Even though Abby Slutsky owns a bakery business, she likes to find a balance between nutritional foods, interesting side dishes, and sweets.
I usually do not have clam juice sitting in my pantry, so I modified this Manhattan clam chowder recipe to use what I had on hand. It is a rich soup that is easy to make and perfect for a cold winter day or a light summer lunch with a salad. It also makes a delicious, nutritious snack when I am trying to eat healthy. I am known to make soup almost every week because it is my 3:00 p.m. go-to snack.
This recipe keeps well in the refrigerator for two days. I have also stored it in a container in the freezer for up to a month. Be sure to label and date the contents if you decide to freeze this soup.
A Little History
Despite its name, Manhattan clam chowder was actually created in the New England state of Rhode Island by Portuguese people who traditionally used tomatoes in stews. The soup became popular in New York, and a restaurant called Delmonico’s helped make it well known. New Englanders began to refer to it as “Manhattan clam chowder,” and the name stuck.
Not surprisingly, even though the New England version contains a milk or cream base and the Manhattan style uses a tomato base, the soups are constantly compared throughout the years. It seems that everyone has his or her own favorite. Since the Manhattan version is less fattening and full of vegetables, I prefer to make this style.
These tips will help you make a pot of outstanding Manhattan clam chowder.
Read More From Delishably
- Use whole tomatoes. I prefer San Marzano, but the appearance, flavor, and texture varies in brands. The New York Times rated canned tomatoes if you want to get their opinion. Try for a brand that lists very few ingredients on their product and does not have added sugar of any type.
- I wear disposable gloves when I crush tomatoes. I individually take the tomatoes out of the can and crush them right over the pot.

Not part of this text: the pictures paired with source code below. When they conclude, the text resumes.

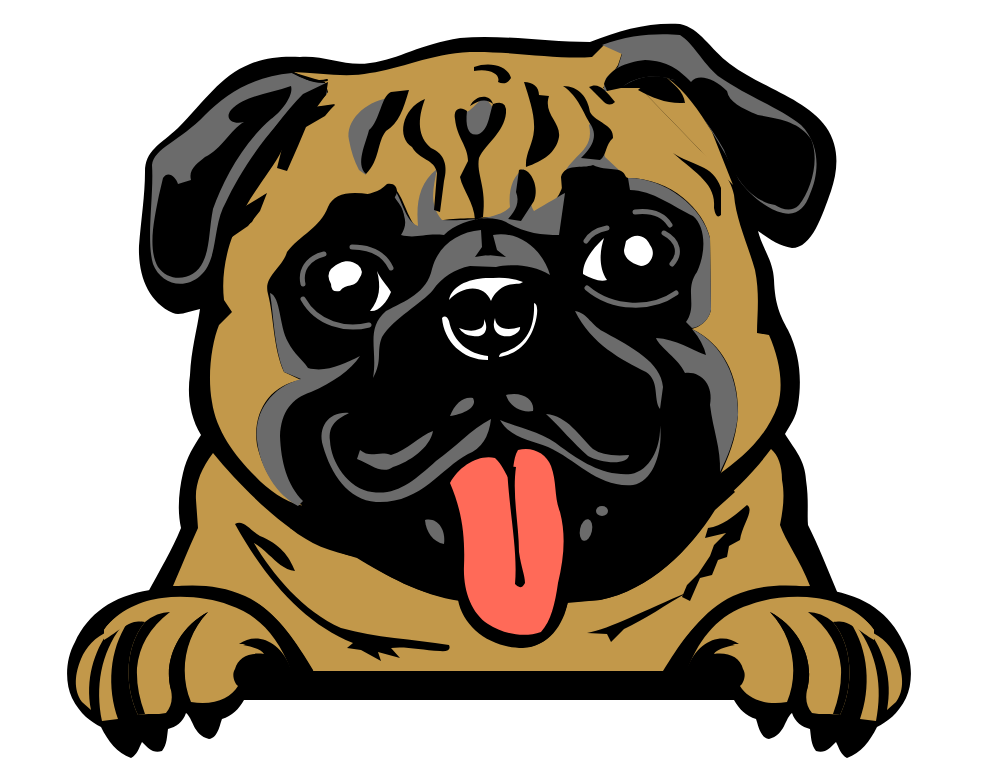
<!DOCTYPE html>
<html lang="en">
<head>
<meta charset="utf-8">
<title>Peeking pug</title>
<style>
:root{--paper:#fff;--ink:#000;--fur:#c2984a;--shade:#6b6b6b;--tongue:#ff6a58}
html,body{margin:0;width:990px;height:782px;overflow:hidden;background:var(--paper)}
svg{display:block}
.ink{fill:var(--ink)}
.fur{fill:var(--fur)}
.shade{fill:var(--shade)}
.light{fill:var(--paper)}
.tongue{fill:var(--tongue)}
.ink-line{fill:none;stroke:var(--ink);stroke-linecap:round;stroke-linejoin:round}
.shade-line{fill:none;stroke:var(--shade);stroke-linecap:round}
</style>
</head>
<body>
<svg width="990" height="782" viewBox="0 0 990 782" role="img" aria-label="Pug with its tongue out, peeking over a ledge">
<defs>
<g id="paw">
<path class="ink" d="M150 590C112 596 88 614 75 642C65 660 65 683 72 698C80 714 91 722 101 727C108 741 117 753 131 758C137 755 139 748 142 742C148 748 153 754 162 751C167 745 167 736 168 729C176 727 183 722 186 713C193 718 193 735 209 739C218 738 220 724 222 719C232 716 239 709 244 700L320 700L313 670C295 640 275 610 245 596C215 582 180 584 150 590Z"/>
<path class="fur" d="M82 702C73 690 75 673 81 659C86 647 95 637 109 631C94 651 85 680 91 710Z"/>
<path class="fur" d="M102 721C95 687 101 653 121 627L128 622C109 650 107 688 118 719Z"/>
<path class="fur" d="M138 715C123 683 126 645 145 622C141 621 128 621 122 624C116 628 110 629 104 630C118 610 143 600 162 598C185 595 211 598 229 605C258 614 278 637 290 668C285 668 284 660 278 655C268 644 255 640 243 645C254 647 262 650 264 654C250 652 238 657 235 669C231 675 235 684 238 686C231 698 214 706 191 702C179 674 184 637 208 612C178 628 163 661 171 690C173 700 171 707 166 713C157 715 147 713 138 715Z"/>
<path class="fur" d="M104 630C111 619 126 609 146 603L150 620C128 619 118 632 104 640Z"/>
<path class="ink" d="M145 622Q157 612 170 612Q140 635 137 668Q136 690 145 714L138 715C123 683 126 645 145 622ZM208 612C178 628 163 661 171 690L184 703Q176 645 208 612ZM239 644C255 632 280 639 291 669L284 668C276 650 262 643 239 644Z"/>
</g>
</defs>

<g id="silhouette" class="ink">
<path d="M300 57C325 55 345 67 370 63C400 59 420 44 460 38C500 34 545 42 590 42C620 30 650 22 680 24C700 28 710 49 730 64C762 88 805 98 826 127C840 147 838 170 831 191C822 216 812 248 792 248C778 246 768 238 758 231C763 250 773 260 774 280C775 305 780 315 788 330C800 354 802 380 798 405C796 418 790 425 785 434C795 450 805 460 806 480C809 500 807 515 808 525C818 545 828 570 838 594L733 700L244 700L147 594C160 570 172 550 181 528C177 510 179 490 183 473C187 456 194 446 201 435C190 417 187 395 190 375C191 350 197 330 200 309C190 311 180 316 173 313C148 302 138 275 139 246C141 220 145 195 145 172C145 150 160 145 178 128C205 101 220 76 250 64C267 57 285 56 300 57Z"/>
</g>

<g id="body">
<path class="fur" d="M213 453C201 469 195 484 196 500L198 528C188 550 180 570 173 586C210 585 238 592 260 605C285 623 300 650 313 671L663 671C678 647 695 620 720 606C750 591 780 587 810 586C800 560 785 540 780 525C783 510 785 495 782 480C782 465 778 455 771 449C755 471 735 490 715 508C690 550 650 590 600 600L568 602C560 630 545 648 522 647C490 645 468 625 460 600C420 595 385 575 357 557C330 552 310 544 290 528C265 510 235 480 213 453Z"/>
<path class="ink" d="M235 524C243 519 250 530 260 536C280 544 289 556 295 571C284 570 276 561 269 555Q261 547 254 543C272 574 304 612 341 628C376 638 412 639 449 645Q452 652 440 651C421 650 405 646 391 648L400 658L378 652L381 661L361 650L347 648L353 643C305 624 266 580 235 524Z"/>
<path class="ink" d="M747 505C755 510 742 525 740 540L729 546L727 557L718 560L712 575L700 578L690 601L682 597L687 585L698 574L710 556L714 545L726 533L705 538L708 528C724 526 736 514 747 505ZM688 592C667 604 644 620 624 629L611 642L607 634L587 633C610 629 645 610 688 592Z"/>
</g>

<g id="head">
<path class="fur" d="M292 72C320 73 347 78 370 73C400 69 430 54 470 52C510 51 560 60 592 57L605 44L622 53L618 65L603 88L640 88L700 150C717 165 730 175 734 195C736 220 748 245 755 270C760 295 757 315 757 333L769 335C779 358 784 383 778 405C766 438 742 458 718 475L500 560L300 505C286 502 268 490 255 476C234 455 216 430 212 402C207 375 212 342 219 325L232 312L224 300C221 275 227 250 233 235L252 222L266 194L245 208C256 188 273 168 282 150L284 170L300 139L306 125L324 115L335 105L317 107L328 92L325 82Z"/>
</g>

<g id="left-ear">
<path class="shade" d="M292 73C250 77 225 95 205 115C180 141 154 148 152 165C154 195 146 240 153 264C160 283 183 291 200 276C219 260 212 225 226 202C240 172 270 125 306 97L327 94L325 83C312 84 302 77 292 73Z"/>
<path class="ink" d="M163 178C168 170 176 177 178 184L191 180C188 169 198 163 205 157C222 149 230 130 244 122C233 125 224 119 231 110C245 95 270 94 291 86C294 96 280 113 271 119C242 144 223 181 213 209C209 229 210 248 203 262C195 280 170 284 158 267C147 248 155 216 159 195Z"/>
<path class="ink" d="M303 94L328 82L326 95L314 107L335 104L325 116L306 127L298 146L287 171L277 168L282 148C262 174 252 196 244 207L267 193L260 211L248 226L232 237L212 258C222 209 259 139 303 94Z"/>
<path class="ink-line" stroke-width="2" d="M292 72Q313 84 327 80"/>
</g>

<g id="right-ear">
<path class="shade" d="M602 45C630 34 660 33 680 35C693 43 702 62 718 76C750 98 780 108 801 125C821 145 819 174 810 194C805 208 797 216 783 213C766 209 749 194 739 180C722 145 700 113 682 84C662 73 643 74 625 85L603 92L606 78L618 67L622 54Z"/>
<path class="ink" d="M604 84C608 70 625 62 645 60C668 61 678 69 691 82C698 73 714 78 727 91C729 102 741 108 758 115C781 119 799 122 811 139C820 160 811 190 799 205C791 213 782 209 775 205C752 201 735 180 724 150C710 124 690 102 674 80C650 72 632 79 621 88L607 91Z"/>
<path class="fur" d="M640 88C660 91 675 103 685 103C684 91 672 83 666 77C686 91 699 111 712 132L733 185L700 150Z"/>
<path class="ink" d="M638 90C645 82 660 91 674 94L684 103C667 104 653 98 638 90ZM673 153C692 166 713 164 721 188L721 215Q716 220 714 208C716 184 697 174 673 153Z"/>
</g>

<g id="mask">
<path class="ink" d="M328 207C335 191 355 190 387 198L387 184C402 186 405 216 417 228C440 217 460 219 478 218C500 215 520 221 537 212C553 207 562 195 565 176C580 160 604 167 628 178C671 178 704 210 710 238L711 310C708 322 699 327 692 329C725 345 739 378 738 415C736 440 728 458 720 475L735 492L715 510C690 550 650 590 600 600L567 603L460 601C420 595 385 575 357 558C330 550 310 540 290 528L302 505C280 498 263 472 257 445C252 412 270 385 301 380L284 372C273 348 274 317 268 294C263 276 282 269 287 252C300 235 320 228 328 207Z"/>
</g>

<g id="mask-shading">
<path class="shade" d="M270 293C281 297 279 326 288 342C294 354 303 360 308 368C326 373 344 364 360 356C351 370 332 383 311 392C292 398 281 412 280 436C281 462 287 485 303 501L298 506C277 495 260 469 257 440C254 411 272 387 301 379L284 372C274 348 274 318 270 293Z"/>
<path class="shade" d="M628 178C666 178 702 207 710 238L711 310C708 322 699 327 692 328L686 322C698 305 684 290 697 272C707 250 705 226 693 216C674 207 652 190 630 190Z"/>
<path class="shade" d="M692 329C724 345 738 378 738 415C735 440 727 458 720 472C721 448 713 430 710 405C714 385 701 371 685 373C678 358 660 348 656 338C676 339 692 350 706 355Q703 342 692 329Z"/>
<path class="shade" d="M388 187C402 188 401 219 418 226C416 203 419 183 437 169C434 186 428 204 442 220C465 221 500 219 510 207C508 190 513 175 524 169C529 184 529 204 534 211C548 203 559 196 565 193L559 235C542 235 524 233 506 222C488 213 457 221 444 235C425 233 416 239 401 235C410 221 404 211 388 187Z"/>
<path class="shade" d="M432 269C438 246 457 232 481 230L482 247L475 257L488 255L506 257L497 250L493 235C522 230 544 253 550 275C533 264 510 264 496 267L470 266C455 269 442 277 433 290C421 304 394 318 382 337C376 352 383 360 373 378C378 350 365 329 386 311C405 301 427 293 432 269Z"/>
<path class="shade" d="M575 311C588 313 591 326 606 333C631 347 661 362 663 387L660 409C653 399 660 381 646 372C622 360 591 344 575 311Z"/>
<path class="shade" d="M349 413C330 411 317 426 323 446C331 474 348 500 376 502C421 504 440 469 468 454Q488 446 491 419C471 429 455 448 436 461C415 480 397 496 372 492C348 489 331 462 330 441C328 425 337 419 349 413Z"/>
<path class="shade" d="M500 420C520 428 545 433 561 447C582 462 603 476 631 474C651 470 661 446 660 425C663 448 655 481 633 485C598 488 577 460 548 447C530 440 509 437 500 420Z"/>
<path class="shade" d="M546 414C568 416 579 436 593 449Q604 457 629 455C628 466 600 463 588 456C574 444 560 427 546 414ZM433 431C430 448 409 462 393 467C382 475 370 464 357 459L360 450C371 459 379 450 391 455C408 450 419 436 433 431ZM450 416C455 403 464 396 473 398C478 407 464 414 450 416ZM506 395C523 391 535 400 533 411C521 413 510 407 506 395Z"/>
<path class="shade" d="M425 520C437 517 446 529 444 544C433 542 426 532 425 520Z"/>
<ellipse class="shade" cx="586" cy="530" rx="6" ry="11" transform="rotate(12 586 530)"/>
<ellipse class="shade" cx="602" cy="511" rx="6" ry="5"/>
</g>

<g id="forehead-wrinkles">
<path class="shade" d="M388 98C365 102 345 121 349 140Q352 157 359 170L366 175C361 151 375 125 388 98Z"/>
<path class="ink" d="M409 90C403 110 399 123 386 131C377 142 380 160 366 174C355 164 366 143 369 130C380 121 381 96 391 92ZM425 99C417 120 418 137 431 148C445 154 448 166 444 181L440 212L434 210L437 173C435 159 419 160 412 147C397 138 401 109 425 99Z"/>
<path class="ink" d="M474 67C490 61 508 66 511 78Q506 86 498 82C501 74 489 68 474 71ZM524 82C533 82 539 87 539 95L549 96C543 114 561 122 559 137C556 153 543 161 526 167C525 153 533 145 534 130C535 114 529 98 524 82Z"/>
<path class="shade" d="M463 112C470 114 475 103 485 97L494 109L490 129L475 138L462 132Z"/>
<path class="ink" d="M455 119C453 108 461 106 467 111C465 128 469 137 479 134C489 129 489 115 493 104Q507 99 506 113C504 133 486 143 479 158C476 174 487 187 483 217L475 220C474 202 463 191 460 177L468 161C468 146 457 138 455 119ZM470 106C475 95 490 93 493 104Q484 96 470 106Z"/>
<path class="shade" d="M589 125C601 112 601 139 605 157L620 171L563 176C572 154 595 151 589 125Z"/>
<path class="ink" d="M563 86C579 86 588 98 590 112C596 123 614 124 613 138C605 145 607 155 600 160L581 158C592 147 598 137 591 125C583 113 579 97 563 86ZM589 87C598 82 605 89 615 102Q609 108 602 100ZM519 170C530 166 540 187 534 201L521 221L508 219C516 210 520 202 516 192Z"/>
<path class="ink" d="M561 177C565 163 582 169 593 165C607 172 622 165 626 177C607 199 580 199 562 190ZM330 205C347 190 371 201 387 184C398 182 399 193 394 198C406 209 407 222 397 230L340 225Z"/>
<path class="ink-line" stroke-width="9" d="M488 232V251"/>
</g>

<g id="left-eye">
<path class="shade-line" stroke-width="5" d="M303 284C300 271 307 258 324 254M352 247Q381 247 391 268M303 299C317 324 346 331 369 325"/>
<path class="light" d="M377 271C381 280 387 285 391 292C387 302 379 312 370 311C380 299 381 286 377 271Z"/>
<path class="light" d="M331 269C341 260 350 259 358 265Q365 271 359 279C355 288 346 283 340 291Q331 293 331 284Q326 275 331 269Z"/>
</g>

<g id="right-eye">
<path class="shade-line" stroke-width="5" d="M586 241Q592 231 607 228M635 212Q660 209 670 225M664 233C679 241 681 254 672 264M587 288C613 310 652 310 676 293"/>
<path class="light" d="M604 238C587 254 583 265 583 274C592 279 600 282 607 280C598 267 600 250 604 238Z"/>
<path class="light" d="M626 241C635 232 646 235 650 245C657 254 650 266 641 266C633 264 624 259 624 250Z"/>
</g>

<g id="nose">
<path class="light" d="M449 300C452 283 475 277 493 278Q512 277 523 282C518 286 509 281 499 290Q493 295 491 301C484 284 463 285 449 300ZM442 318Q446 314 449 321C453 342 469 354 488 356V360C462 360 444 341 442 318ZM534 303Q538 304 537 314C534 337 521 354 499 357Q499 353 505 352C527 344 535 327 534 303Z"/>
<path class="light" d="M484 319C490 331 483 338 473 336Q463 335 459 328Q471 333 479 329Q485 327 484 319ZM495 318C496 329 507 331 520 327Q521 332 511 336C497 338 491 329 495 318Z"/>
</g>

<g id="tongue">
<path class="ink" d="M450 482C453 520 458 560 458 600C463 627 490 648 523 648C548 647 564 625 568 601L573 545L548 450L498 445Z"/>
<path class="tongue" d="M450 483C459 466 479 454 495 458C502 464 505 473 509 479C515 472 512 460 518 450C532 446 546 453 551 466C557 482 554 497 560 512C566 535 564 558 558 583C555 604 551 621 541 632C524 638 503 634 488 624C471 613 463 590 464 566C465 539 463 513 450 483Z"/>
<path class="ink" d="M507 466L516 467C512 495 519 525 519 552C521 567 525 575 525 583Q521 591 515 584C518 550 509 512 507 466Z"/>
</g>

<g id="ledge">
<rect class="ink" x="240" y="671" width="498" height="29"/>
</g>
<g id="paws">
<use href="#paw"/>
<use href="#paw" transform="translate(978 0) scale(-1 1)"/>
</g>
</svg>
</body>
</html>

- I usually use packets of chicken broth mixed with water. They are more economical than cans, take less room on my pantry shelves, and I am unable to taste a difference in flavor. You can use the low-sodium or regular packets. Of course, if you want to use the canned broth that works fine too.
- Use fresh garlic from a clove instead of the fresh, jarred garlic. I think the flavor is better than the jarred garlic.
- This soup thickens when it is refrigerated, so you may need to add a little water when you heat it the next day.
- Chopping the potatoes on the smaller side will help them get done quicker.
|Prep time||Cook time||Ready in||Yields|
- 1 medium yellow onion, finely chopped
- 2 celery stalks, diced
- 2 carrots, peeled and diced
- 1 tablespoon olive oil
- 1 tablespoon butter
- 4 cups chicken
- 1 (28-ounce) can whole tomatoes, crushed
- 1 (6-ounce) can tomato paste
- 1 bay leaf
- 1 Iarge Idaho potato, peeled in small to medium cubes
- 16 ounces canned clams, with liquid
- 2 large packages frozen vegetables
- 2 tablespoons fresh dill
- 1/2 tablespoon red pepper flakes
- 1 tablespoon Worcestershire sauce
- salt and pepper, to taste
- Melt the butter and oil in a large soup pot over low heat.
- Add carrots, celery, and onion. Stir until the onions are translucent (about 5 minutes).
- Add the garlic and 6-ounces of the tomato paste. Stir until the tomato paste sticks to the vegetables uniformly. The tomato paste will help give the soup a hearty thickness.
- Pour the chicken broth into the mixture, and add the diced potatoes. Continue cooking at low-medium heat for 20 minutes.
- Crush the tomatoes over the pot and add them to the soup. If the tomato residue is thick, add it to the pot too. Discard a thin tomato liquid. Add seasonings, Worcestershire sauce, and clams with liquid.
- Pour the frozen vegetables into the soup. Cook an additional 20-25 until the potatoes are tender.
Many people like to top this soup with oyster crackers, or serve them on the side. If these crackers are hard to find in your area, this soup is also delicious with crusty bread. Try it as a first course, or pair it with a sandwich for a filling lunch.
© 2020 Abby Slutsky